What's making Chrysler's moment of social F-bomb shame particularly embarrassing is not that an agency is tweeting for the automaker. It's that this scrutinized Twitter account was abruptly subject to road rage (both literal and figurative, it seems) -- regrettable, unpremeditated road rage.
Regardless, brands can't bat a thousand in social media engagement because, just like with any other form of publication, broadcast, or interaction (or anything public facing for that matter) consumers have differing tastes and sensibilities. A community manager's job is to meet the social objectives of his brand and to foster conversation -- preferably positive, but there's often great opportunity gleaned from the negative.
Just as there's a difference between constructive criticism and lambasting, there's a chasm between a screw up and a fuck up. Last week's Chrysler F-bomb tweet debacle is the latter, and not only because of the obvious F-bomb itself, which does contribute to the exacerbation of the situation. There's room for error in social media, but not when you're taking a swipe at Detroit and the very same ad campaign that's generated Super Bowl-sized buzz.
Ultimately, the only thing I can judge fairly from outside Chrysler's social practice is whether the person responsible for the tweet should have been fired. Answer: yes. In one tweet, he managed to badly blemish the brand that had entrusted his agency and, in turn, his agency in him with the social keys to the brand. The error tweeting a personal tweet on the corporate account alone would leave open a possibility of a second chance. Taking aim at Detroit and using profanity closed that door.
Should the agency have been fired? Not for me to say but if the client was thinking about a change, this could be the proverbial straw. Remember, whoever is responsible for the company's social media engagement is also responsible for the protection of the brand.
In my case, as the first social community manager for Dunkin' Donuts, I'd already been with the brand in a corporate communications role before I helped take the brand social. I knew the rules and the brand inside and out and saw Dunkin' Donuts' social presence as a direct extension of the brand experience. In knowing the brand, I was given enough latitude to experiment. I was also able to have fun with it, cultivating a spirited following and the attention of social media aficionados and social media heavy breathers alike. Luckily, we didn't have to shoot metaphorical t-shirts out of cannons to engage our following, as I mentioned in this New York Times trend story saying I wouldn't "swear" on the corporate account. (They left the Duh! out of the quote.)
This is the closest I came to fucking up (that I know of). In June 2009, while traveling for Dunkin', I was on a plane that was delayed pulling off the gate in Atlanta. After an hour with little communication from the crew, we were tersely informed over PA that the aircraft was "broken" and we'd be deplaning. I considered the flight attendant's wording odd, so I tweeted the development from Dunkin's twitter feed. Then I tweeted, You can't spell ruDDer without DD.*
As it turns out, shortly before these tweets, Air France flight 447 crashed into the Atlantic Ocean en route from Rio de Janeiro to Paris.
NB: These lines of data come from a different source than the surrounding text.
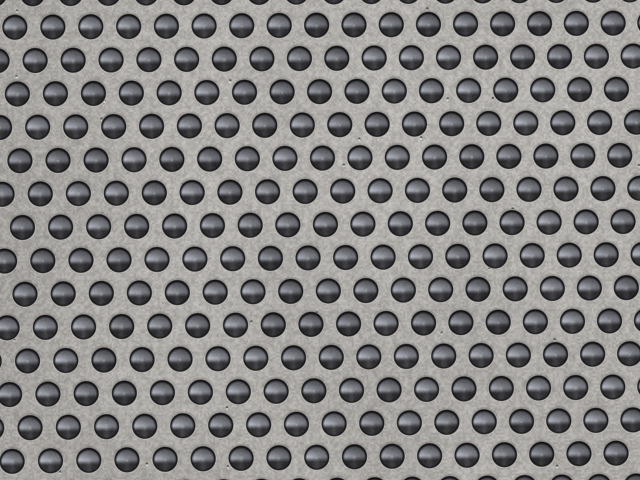
This texture is drawn by a Shadertoy shader. Its source:

```glsl
// Grey cast metal plate with staggered rows of dark, shiny domes set in round holes.

// Lattice, in canvas heights, measured from the top left
const vec2  ORIGIN      = vec2(0.6597, 0.0525);  // dome in the middle of the top row
const vec2  PITCH       = vec2(0.0779, 0.0692);  // column and row spacing
const float ROW_SHEAR   = 0.00304;               // sideways drift per row
const float ROW_SPREAD  = 0.00005;               // spacing gained per row
const float COL_CURVE   = 0.000087;              // spacing lost towards the right
const float COL_RISE    = 0.00054;               // climb of a row per column
const float RISE_SPREAD = 0.00004;               // climb gained per row

// Domes
const float HOLE_RADIUS = 0.0262;
const float DOME_RADIUS = 0.0245;
const float DOME_DROP   = 0.0013;
const float RIM_WIDTH   = 0.0016;

// Surface
const float GRAIN_SCALE = 260.0;
const float GRAIN_DEPTH = 0.17;
const float PIT_CELLS   = 22.0;
const float PIT_CHANCE  = 0.05;

const vec3 PLATE  = vec3(0.67, 0.66, 0.645);
const vec3 RIM    = vec3(0.84, 0.83, 0.80);
const vec3 GAP    = vec3(0.05, 0.05, 0.06);
const vec3 SHADE  = vec3(0.17, 0.165, 0.175);
const vec3 SHEEN  = vec3(0.53, 0.54, 0.57);
const vec3 TIP    = vec3(0.68, 0.68, 0.68);

float hash(vec2 p) {
    return fract(sin(dot(p, vec2(127.1, 311.7))) * 43758.5453);
}

float noise(vec2 p) {
    vec2 i = floor(p), f = fract(p);
    f = f * f * (3.0 - 2.0 * f);
    return mix(mix(hash(i), hash(i + vec2(1, 0)), f.x),
               mix(hash(i + vec2(0, 1)), hash(i + vec2(1, 1)), f.x), f.y);
}

// Offset from the nearest dome centre (y up); id receives its column and row
vec2 nearestDome(vec2 p, out vec2 id) {
    float k = (p.x - ORIGIN.x) / PITCH.x;
    float row = round((p.y - ORIGIN.y + k * COL_RISE) / PITCH.y);
    row = round((p.y - ORIGIN.y + k * (COL_RISE + RISE_SPREAD * row)) / PITCH.y);

    float stagger = 0.5 * mod(row, 2.0);
    float spacing = PITCH.x + ROW_SPREAD * row;
    float start = ORIGIN.x + ROW_SHEAR * row;
    k = (p.x - start) / spacing;
    k += COL_CURVE * k * k / spacing;
    float col = round(k - stagger) + stagger;

    id = vec2(col, row);
    vec2 centre = vec2(start + spacing * col - COL_CURVE * col * col,
                       ORIGIN.y + PITCH.y * row - col * (COL_RISE + RISE_SPREAD * row));
    return (p - centre) * vec2(1, -1);
}

vec3 plateColor(vec2 p, vec2 d, float edge) {
    float grain = 0.65 * noise(p * GRAIN_SCALE) + 0.35 * noise(p * GRAIN_SCALE * 0.45) - 0.5;
    float cloud = noise(p * 5.0) - 0.5;
    vec3 c = PLATE + GRAIN_DEPTH * grain + 0.04 * cloud;
    c += 0.03 * smoothstep(0.0, 0.5, p.x) - 0.02 * p.y;

    // Sparse pits with a lit lower lip
    vec2 cell = floor(p * PIT_CELLS);
    vec2 spot = 0.2 + 0.6 * vec2(hash(cell + 3.1), hash(cell + 7.7));
    vec2 e = (fract(p * PIT_CELLS) - spot) / PIT_CELLS;
    float pit = step(hash(cell), PIT_CHANCE);
    c -= 0.3 * pit * smoothstep(0.004, 0.001, length(e));
    c += 0.2 * pit * smoothstep(0.003, 0.001, length(e - vec2(0.0, 0.003)));

    // Soft shade above each hole, bright worn rim mostly below it
    float up = d.y / max(length(d), 0.0001);
    c *= 1.0 - 0.18 * smoothstep(0.007, 0.0, edge) * smoothstep(-0.2, 0.9, up);
    float rim = smoothstep(RIM_WIDTH * 1.6, RIM_WIDTH * 0.4, edge);
    return mix(c, RIM, rim * mix(0.85, 0.3, smoothstep(-0.5, 0.8, up)));
}

vec3 domeColor(vec2 q, vec2 id) {
    float r = length(q);
    float level = 0.9 + 0.2 * hash(id);

    // Sky sheen on the upper half, strongest in a band to the left of the tip
    float lit = smoothstep(-0.38, 0.12, q.y) * (1.0 - 0.55 * smoothstep(0.15, 0.95, q.y));
    lit *= 0.9 - 0.28 * q.x;
    lit += 0.2 * exp(-18.0 * q.y * q.y) * smoothstep(0.3, -0.4, q.x);
    lit += 0.2 * exp(-14.0 * q.x * q.x) * smoothstep(0.0, -0.35, q.y);
    vec3 c = mix(SHADE, SHEEN, lit) * level;

    // Turned tip with a faint ring
    float tipSize = mix(0.14, 0.26, hash(id + 5.3));
    c = mix(c, TIP, 0.45 * smoothstep(tipSize, 0.03, r));
    c += 0.07 * smoothstep(0.05, 0.0, abs(r - tipSize)) * (hash(id + 9.1) - 0.2);
    c += 0.04 * (noise(q * 9.0 + id * 13.0) - 0.5);
    return mix(c, GAP, 0.75 * smoothstep(0.78, 1.02, r));
}

void mainImage(out vec4 fragColor, in vec2 fragCoord) {
    float px = 1.0 / iResolution.y;
    vec2 p = vec2(fragCoord.x, iResolution.y - fragCoord.y) * px;

    vec2 id;
    vec2 d = nearestDome(p, id);
    vec2 fromDome = d + vec2(0.0, DOME_DROP);
    float hole = length(d) - HOLE_RADIUS;
    float dome = length(fromDome) - DOME_RADIUS;

    vec3 inside = mix(domeColor(fromDome / DOME_RADIUS, id), GAP, smoothstep(-px, px, dome));
    vec3 color = mix(inside, plateColor(p, d, hole), smoothstep(-px, px, hole));
    fragColor = vec4(clamp(color, 0.0, 1.0), 1.0);
}
```
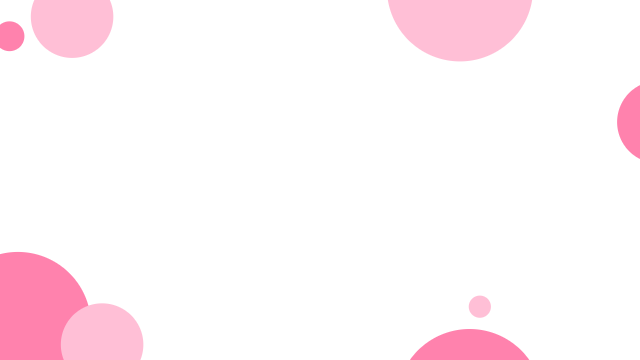
Reproduce this background procedurally as a WebGL 1 fragment shader.

```glsl
precision highp float;
// White backdrop with flat pink discs gathered along its edges.

uniform vec2 u_resolution;

const vec3 WHITE = vec3(1.0);
const vec3 PALE_PINK = vec3(1.0, 0.75, 0.84);
const vec3 DEEP_PINK = vec3(1.0, 0.51, 0.68);

// Disc radii, in canvas heights
const float LARGE = 0.203;
const float MEDIUM = 0.1146;
const float SMALL = 0.0414;
const float TINY = 0.0308;

// Paints an antialiased disc over the given colour
vec3 paintDisc(vec3 base, vec2 p, vec2 center, float radius, vec3 tint) {
  float edge = (radius - length(p - center)) * u_resolution.y;
  return mix(base, tint, clamp(edge + 0.5, 0.0, 1.0));
}

void main() {
  // Canvas height is one unit; x is measured at 16:9 so discs keep their places
  vec2 p = gl_FragCoord.xy / u_resolution.y;
  float right = u_resolution.x / u_resolution.y;
  vec3 color = WHITE;

  // Top left
  color = paintDisc(color, p, vec2(0.0264, 0.8993), SMALL, DEEP_PINK);
  color = paintDisc(color, p, vec2(0.2002, 0.9537), MEDIUM, PALE_PINK);

  // Bottom left, the pale disc overlapping the deep one
  color = paintDisc(color, p, vec2(0.0498, 0.0972), LARGE, DEEP_PINK);
  color = paintDisc(color, p, vec2(0.2836, 0.0428), MEDIUM, PALE_PINK);

  // Right side, anchored to the right edge
  color = paintDisc(color, p, vec2(right - 0.5, 1.0324), LARGE, PALE_PINK);
  color = paintDisc(color, p, vec2(right + 0.051, 0.6609), MEDIUM, DEEP_PINK);
  color = paintDisc(color, p, vec2(right - 0.4449, 0.1481), TINY, PALE_PINK);
  color = paintDisc(color, p, vec2(right - 0.4734, -0.1169), LARGE, DEEP_PINK);

  gl_FragColor = vec4(color, 1.0);
}
```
Had I known, I wouldn't have tweeted anything about broken airplanes or probably anything else for that matter. I learned of my mistake moments after tweeting when a few followers let me know that my timing was poor. In a cold sweat, unable to delete the rudder tweet via mobile, I scrambled to have my colleague back at DD headquarters delete the ill-timed tweet. I deleted the tweet not to cover my trail, but because it was the right thing to do. I did not follow up with an apology tweet to all followers -- it would have only called further attention to an honest mistake -- a screw-up.
For me, it was a lesson learned: take a step away from the keyboard or mobile device before sending a tweet, especially when it's on behalf of someone or an organization. But you can only be so careful when you're letting it fly in real time, which is why screw-ups will happen. Regardless of how careful you are, there will be a tweet or a Facebook post or a Flickr caption or whatever else that may blow up on you. And, if you're doing your job, you will be prepared for this moment and accept responsibility for it and you will survive.
The worst damage the Chrysler F-bomb tweet may cause, I fear, is organizations feeling the need to scrutinize tweets and their kindred social media the same way they scrutinize media statements and press releases. Heightened scrutiny should instead be given to determining the right people to hand a brand's social keys over to.
*[Note: I've recounted this sequence of events from memory, as I don't have access to the DD tweet archives from that day.]